■ Requirement:
Whenever a line in this data holds the word "index", report that line in full.

■ Source records:
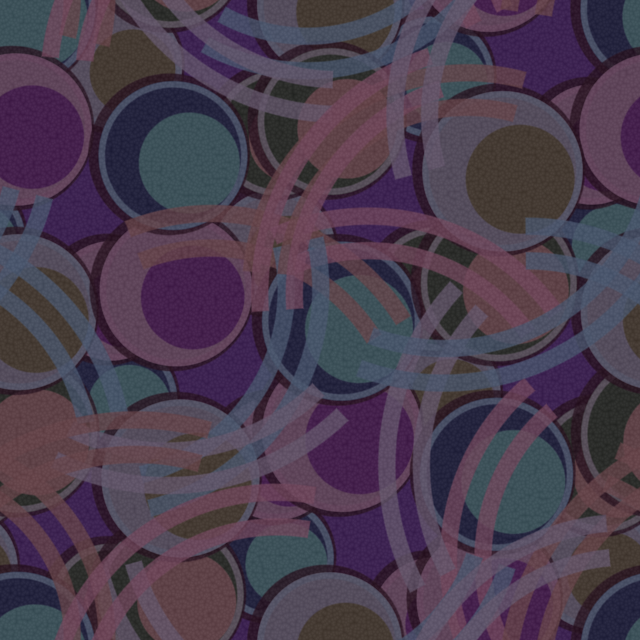
Give the GLSL for this pattern, as a WebGL 1 fragment shader.

```glsl
precision highp float;
uniform vec2 u_resolution;

const float GRID = 4.0;
const float GRAIN_CELLS = 190.0;
const vec3 VIOLET = vec3(0.24, 0.14, 0.32);
const vec3 MAROON = vec3(0.16, 0.08, 0.13);

vec2 hash2(vec2 p) {
  return fract(sin(vec2(dot(p, vec2(127.1, 311.7)), dot(p, vec2(269.5, 183.3)))) * 43758.55);
}

// Shortest offset on the unit torus
vec2 wrapDelta(vec2 d) {
  return fract(d + 0.5) - 0.5;
}

// Soft coverage of a signed distance
float cover(float d) {
  float soft = max(0.0018, 0.75 / u_resolution.y);
  return 1.0 - smoothstep(-soft, soft, d);
}

vec3 pick(float kind, vec3 a, vec3 b, vec3 c, vec3 d) {
  return kind < 0.5 ? a : kind < 1.5 ? b : kind < 2.5 ? c : d;
}

vec3 bodyColor(float kind) {
  return pick(kind, vec3(0.14, 0.14, 0.24), vec3(0.37, 0.27, 0.35),
                    vec3(0.33, 0.30, 0.36), vec3(0.17, 0.175, 0.165));
}

vec3 coreColor(float kind) {
  return pick(kind, vec3(0.24, 0.32, 0.35), vec3(0.27, 0.13, 0.30),
                    vec3(0.27, 0.23, 0.20), vec3(0.37, 0.26, 0.28));
}

vec3 rimColor(float kind) {
  return pick(kind, vec3(0.31, 0.34, 0.42), vec3(0.39, 0.27, 0.36),
                    vec3(0.33, 0.33, 0.40), vec3(0.37, 0.33, 0.38));
}

vec3 bandColor(float kind) {
  return pick(kind, vec3(0.44, 0.28, 0.36), vec3(0.29, 0.34, 0.43),
                    vec3(0.39, 0.34, 0.42), vec3(0.40, 0.27, 0.29));
}

// Disc with a dark halo, a pale rim and an off-centre core
vec3 paintDisc(vec3 color, vec2 d, float radius, float kind) {
  float dist = length(d) - radius;
  float halo = length(d + vec2(0.006, -0.002)) - radius - 0.010;
  float core = length(d - radius * vec2(0.22, -0.10)) - radius * 0.68;
  color = mix(color, MAROON, 0.8 * cover(halo));
  color = mix(color, bodyColor(kind), cover(dist));
  color = mix(color, coreColor(kind), cover(max(core, dist)));
  return mix(color, rimColor(kind), 0.85 * cover(abs(dist + 0.005) - 0.005));
}

// Staggered grid of discs; turn sets the direction of the colour cycle
vec3 paintDiscs(vec3 color, vec2 uv, vec2 origin, float radius, float sway, float turn) {
  for (float row = 0.0; row < GRID; row++) {
    for (float col = 0.0; col < GRID; col++) {
      vec2 rnd = hash2(vec2(col, row) + origin * 40.0);
      float side = mod(row + col, 2.0) * 2.0 - 1.0;
      vec2 shift = vec2(0.024 * (rnd.x - 0.5), side * sway * (0.4 + 0.8 * rnd.y));
      vec2 center = origin + vec2(col, row) / GRID + shift;
      float size = radius * (0.94 + 0.12 * rnd.x);
      float kind = mod(turn * (row + col) + 8.0 - step(0.0, turn), GRID);
      color = paintDisc(color, wrapDelta(uv - center), size, kind);
    }
  }
  return color;
}

// Signed distance to a pair of parallel arcs with flat ends
float twinArc(vec2 d, float radius, float middle, float halfSpan) {
  float c = cos(middle), s = sin(middle);
  vec2 q = vec2(c * d.x + s * d.y, c * d.y - s * d.x);
  float bands = abs(abs(length(q) - radius) - 0.027) - 0.0135;
  return max(bands, radius * (abs(atan(q.y, q.x)) - halfSpan));
}

vec3 paintArcs(vec3 color, vec2 uv) {
  for (float row = 0.0; row < GRID; row++) {
    for (float col = 0.0; col < GRID; col++) {
      vec2 cell = vec2(col, row);
      vec2 place = hash2(cell + 11.3);
      vec2 form = hash2(cell + 37.9);
      vec2 d = wrapDelta(uv - (cell + place) / GRID);
      float radius = mix(0.27, 0.43, form.x);
      float middle = 6.2832 * fract(form.y + 0.382 * (row + GRID * col));
      float arc = twinArc(d, radius, middle, mix(0.6, 0.9, place.x));
      color = mix(color, bandColor(mod(col + 2.0 * row + floor(row / 2.0), GRID)), 0.78 * cover(arc));
    }
  }
  return color;
}

// Wrapping cellular noise: distance to the nearest point
float cellular(vec2 p, float period) {
  vec2 base = floor(p);
  float nearest = 2.0;
  for (float y = -1.0; y <= 1.0; y++) {
    for (float x = -1.0; x <= 1.0; x++) {
      vec2 cell = base + vec2(x, y);
      nearest = min(nearest, length(cell + hash2(mod(cell, period)) - p));
    }
  }
  return nearest;
}

void main() {
  vec2 uv = gl_FragCoord.xy / u_resolution;
  vec3 color = paintDiscs(VIOLET, uv, vec2(0.182, 0.081), 0.097, 0.055, 1.0);
  color = paintDiscs(color, uv, vec2(0.025, 0.029), 0.119, 0.040, -1.0);
  color = paintArcs(color, uv);
  color += 0.06 * (0.43 - cellular(uv * GRAIN_CELLS, GRAIN_CELLS));
  gl_FragColor = vec4(color, 1.0);
}
```
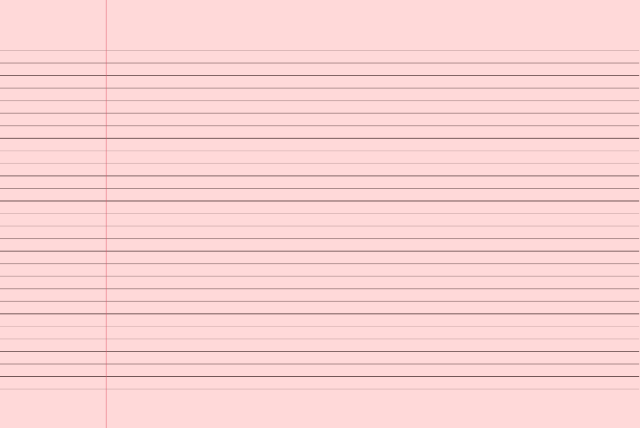
A WebGL 1 fragment shader for this pattern:

```glsl
precision highp float;
// Pink ruled notepaper with unevenly inked lines and a red margin.

uniform vec2 u_resolution;

const vec3 PAPER = vec3(1.0, 0.85, 0.85);
const vec3 INK = vec3(0.18, 0.09, 0.09);
const vec3 MARGIN_RED = vec3(0.88, 0.32, 0.40);

const float LINE_COUNT = 28.0;
const float LINE_PITCH = 0.0293;   // fraction of the height
const float FIRST_LINE = 0.118;    // measured down from the top
const float LINE_WIDTH = 0.00195;
const float INK_PERIOD = 14.0;     // lines before the inking repeats
const float MARGIN_X = 0.166;      // fraction of the width
const float LINE_END = 0.9987;

// Share of a pixel covered by a stroke at signed distance d.
float coverage(float d, float width, float pixel) {
  float upper = min(d + 0.5 * width, 0.5 * pixel);
  float lower = max(d - 0.5 * width, -0.5 * pixel);
  return clamp((upper - lower) / pixel, 0.0, 1.0);
}

// Component of v at index i, or zero when i is out of range.
float pick(vec4 v, float i) {
  vec4 offset = abs(vec4(0.0, 1.0, 2.0, 3.0) - i);
  return dot(v, 1.0 - step(0.5, offset));
}

// Ink strength of a line, cycling through faint, medium and dark.
float inkStrength(float index) {
  float i = mod(index + 0.5, INK_PERIOD) - 0.5;
  return pick(vec4(0.20, 0.45, 0.72, 0.42), i)
       + pick(vec4(0.30, 0.45, 0.42, 0.78), i - 4.0)
       + pick(vec4(0.15, 0.18, 0.70, 0.48), i - 8.0)
       + pick(vec4(0.80, 0.18, 0.0, 0.0), i - 12.0);
}

// Opacity of the ruling at a given depth below the top edge.
float ruling(float depth, float pixel) {
  float index = floor((depth - FIRST_LINE) / LINE_PITCH + 0.5);
  index = clamp(index, 0.0, LINE_COUNT - 1.0);
  float d = depth - FIRST_LINE - index * LINE_PITCH;
  return coverage(d, LINE_WIDTH, pixel) * inkStrength(index);
}

void main() {
  vec2 uv = gl_FragCoord.xy / u_resolution;
  vec2 pixel = 1.0 / u_resolution;

  // Horizontal lines stop just short of the right edge.
  float inside = clamp((LINE_END - uv.x) / pixel.x + 0.5, 0.0, 1.0);
  float ink = ruling(1.0 - uv.y, pixel.y) * inside;
  vec3 color = mix(PAPER, INK, ink);

  // The translucent margin runs over the full height.
  float aspect = u_resolution.y / u_resolution.x;
  float margin = coverage(uv.x - MARGIN_X, LINE_WIDTH * aspect, pixel.x);
  color = mix(color, MARGIN_RED, 0.55 * margin);

  gl_FragColor = vec4(color, 1.0);
}
```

■ Solution to the exercise:
// Component of v at index i, or zero when i is out of range.
float inkStrength(float index) {
  float i = mod(index + 0.5, INK_PERIOD) - 0.5;
  float index = floor((depth - FIRST_LINE) / LINE_PITCH + 0.5);
  index = clamp(index, 0.0, LINE_COUNT - 1.0);
  float d = depth - FIRST_LINE - index * LINE_PITCH;
  return coverage(d, LINE_WIDTH, pixel) * inkStrength(index);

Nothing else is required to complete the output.